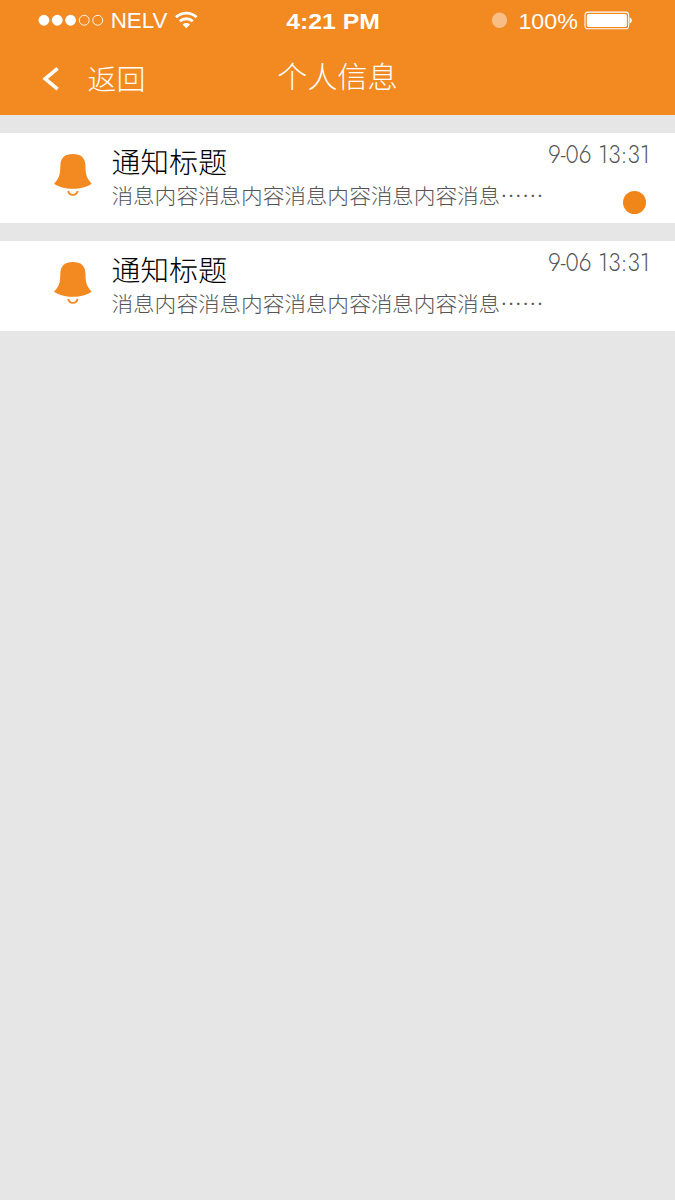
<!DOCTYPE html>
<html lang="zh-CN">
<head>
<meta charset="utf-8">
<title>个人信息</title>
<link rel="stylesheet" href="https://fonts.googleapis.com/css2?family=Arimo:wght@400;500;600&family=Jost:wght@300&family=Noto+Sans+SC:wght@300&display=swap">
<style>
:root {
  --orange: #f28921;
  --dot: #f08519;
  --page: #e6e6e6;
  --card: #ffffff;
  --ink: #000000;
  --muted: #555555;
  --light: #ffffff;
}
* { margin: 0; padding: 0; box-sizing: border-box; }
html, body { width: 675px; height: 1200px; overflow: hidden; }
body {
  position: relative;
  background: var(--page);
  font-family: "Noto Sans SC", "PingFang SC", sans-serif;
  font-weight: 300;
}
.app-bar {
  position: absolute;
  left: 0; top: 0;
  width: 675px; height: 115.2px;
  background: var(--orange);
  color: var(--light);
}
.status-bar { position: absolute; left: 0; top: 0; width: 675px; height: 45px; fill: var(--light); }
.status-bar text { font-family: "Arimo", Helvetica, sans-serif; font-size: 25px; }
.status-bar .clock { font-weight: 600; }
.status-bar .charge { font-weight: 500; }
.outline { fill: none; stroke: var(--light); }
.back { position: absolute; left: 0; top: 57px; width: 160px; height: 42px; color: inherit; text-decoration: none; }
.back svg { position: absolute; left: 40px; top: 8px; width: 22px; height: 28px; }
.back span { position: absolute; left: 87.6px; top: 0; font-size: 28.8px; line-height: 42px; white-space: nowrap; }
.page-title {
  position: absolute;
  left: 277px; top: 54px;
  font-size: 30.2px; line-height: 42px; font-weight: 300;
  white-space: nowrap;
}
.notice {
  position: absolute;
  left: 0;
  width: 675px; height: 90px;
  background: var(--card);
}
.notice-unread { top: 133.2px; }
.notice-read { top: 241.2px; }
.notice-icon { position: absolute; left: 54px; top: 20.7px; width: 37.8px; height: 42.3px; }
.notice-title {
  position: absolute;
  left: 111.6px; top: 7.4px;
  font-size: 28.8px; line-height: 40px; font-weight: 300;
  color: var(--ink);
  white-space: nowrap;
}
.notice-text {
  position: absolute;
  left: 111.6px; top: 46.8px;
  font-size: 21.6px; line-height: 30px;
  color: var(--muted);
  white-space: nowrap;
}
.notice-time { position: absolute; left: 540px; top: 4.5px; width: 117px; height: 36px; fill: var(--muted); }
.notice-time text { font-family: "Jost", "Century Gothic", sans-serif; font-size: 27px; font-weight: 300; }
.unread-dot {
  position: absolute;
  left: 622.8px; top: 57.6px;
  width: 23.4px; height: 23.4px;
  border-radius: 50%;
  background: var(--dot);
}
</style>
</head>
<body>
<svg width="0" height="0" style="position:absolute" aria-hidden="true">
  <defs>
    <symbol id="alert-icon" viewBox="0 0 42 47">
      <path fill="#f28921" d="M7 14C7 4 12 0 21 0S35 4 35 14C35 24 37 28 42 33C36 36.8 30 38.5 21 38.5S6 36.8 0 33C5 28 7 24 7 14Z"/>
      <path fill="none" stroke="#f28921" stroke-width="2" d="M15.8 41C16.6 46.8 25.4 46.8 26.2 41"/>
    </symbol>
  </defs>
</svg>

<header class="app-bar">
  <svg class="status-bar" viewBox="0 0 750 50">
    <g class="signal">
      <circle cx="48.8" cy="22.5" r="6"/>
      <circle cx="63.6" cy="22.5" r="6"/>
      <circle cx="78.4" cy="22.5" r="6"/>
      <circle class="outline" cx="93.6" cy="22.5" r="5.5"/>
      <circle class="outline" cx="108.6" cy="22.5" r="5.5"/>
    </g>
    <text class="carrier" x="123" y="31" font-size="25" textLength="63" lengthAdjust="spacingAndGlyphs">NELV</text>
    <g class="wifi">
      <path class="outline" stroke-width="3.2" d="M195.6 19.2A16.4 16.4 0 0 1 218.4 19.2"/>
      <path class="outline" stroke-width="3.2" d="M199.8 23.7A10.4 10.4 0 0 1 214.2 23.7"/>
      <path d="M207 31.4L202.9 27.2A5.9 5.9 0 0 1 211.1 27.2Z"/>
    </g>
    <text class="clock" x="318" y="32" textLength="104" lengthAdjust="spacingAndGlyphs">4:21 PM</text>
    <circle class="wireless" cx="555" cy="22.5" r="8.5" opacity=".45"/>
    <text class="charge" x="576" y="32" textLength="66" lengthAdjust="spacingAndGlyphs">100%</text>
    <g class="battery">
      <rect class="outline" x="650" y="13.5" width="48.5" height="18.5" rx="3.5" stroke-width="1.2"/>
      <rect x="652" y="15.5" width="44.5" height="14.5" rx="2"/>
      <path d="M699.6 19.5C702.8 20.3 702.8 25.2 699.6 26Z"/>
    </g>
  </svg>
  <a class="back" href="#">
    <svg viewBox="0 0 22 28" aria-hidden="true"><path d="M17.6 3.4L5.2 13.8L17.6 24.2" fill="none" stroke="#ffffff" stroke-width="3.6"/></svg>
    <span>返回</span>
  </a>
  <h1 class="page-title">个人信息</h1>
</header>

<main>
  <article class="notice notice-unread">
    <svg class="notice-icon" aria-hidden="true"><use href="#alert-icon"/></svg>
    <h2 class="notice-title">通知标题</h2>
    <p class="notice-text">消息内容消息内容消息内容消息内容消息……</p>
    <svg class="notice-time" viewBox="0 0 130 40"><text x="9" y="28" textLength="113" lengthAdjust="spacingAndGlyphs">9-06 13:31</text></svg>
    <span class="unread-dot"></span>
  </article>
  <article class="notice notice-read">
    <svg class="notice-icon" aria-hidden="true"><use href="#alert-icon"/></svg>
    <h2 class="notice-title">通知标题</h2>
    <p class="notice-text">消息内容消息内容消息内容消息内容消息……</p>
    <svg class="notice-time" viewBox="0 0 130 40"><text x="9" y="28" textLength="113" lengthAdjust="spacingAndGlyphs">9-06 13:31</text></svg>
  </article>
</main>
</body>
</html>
________________
Out of the data above, return each line where the word "size" can be found.

— EXPECTED OUTPUT —
.status-bar text { font-family: "Arimo", Helvetica, sans-serif; font-size: 25px; }
.back span { position: absolute; left: 87.6px; top: 0; font-size: 28.8px; line-height: 42px; white-space: nowrap; }
  font-size: 30.2px; line-height: 42px; font-weight: 300;
  font-size: 28.8px; line-height: 40px; font-weight: 300;
  font-size: 21.6px; line-height: 30px;
.notice-time text { font-family: "Jost", "Century Gothic", sans-serif; font-size: 27px; font-weight: 300; }
    <text class="carrier" x="123" y="31" font-size="25" textLength="63" lengthAdjust="spacingAndGlyphs">NELV</text>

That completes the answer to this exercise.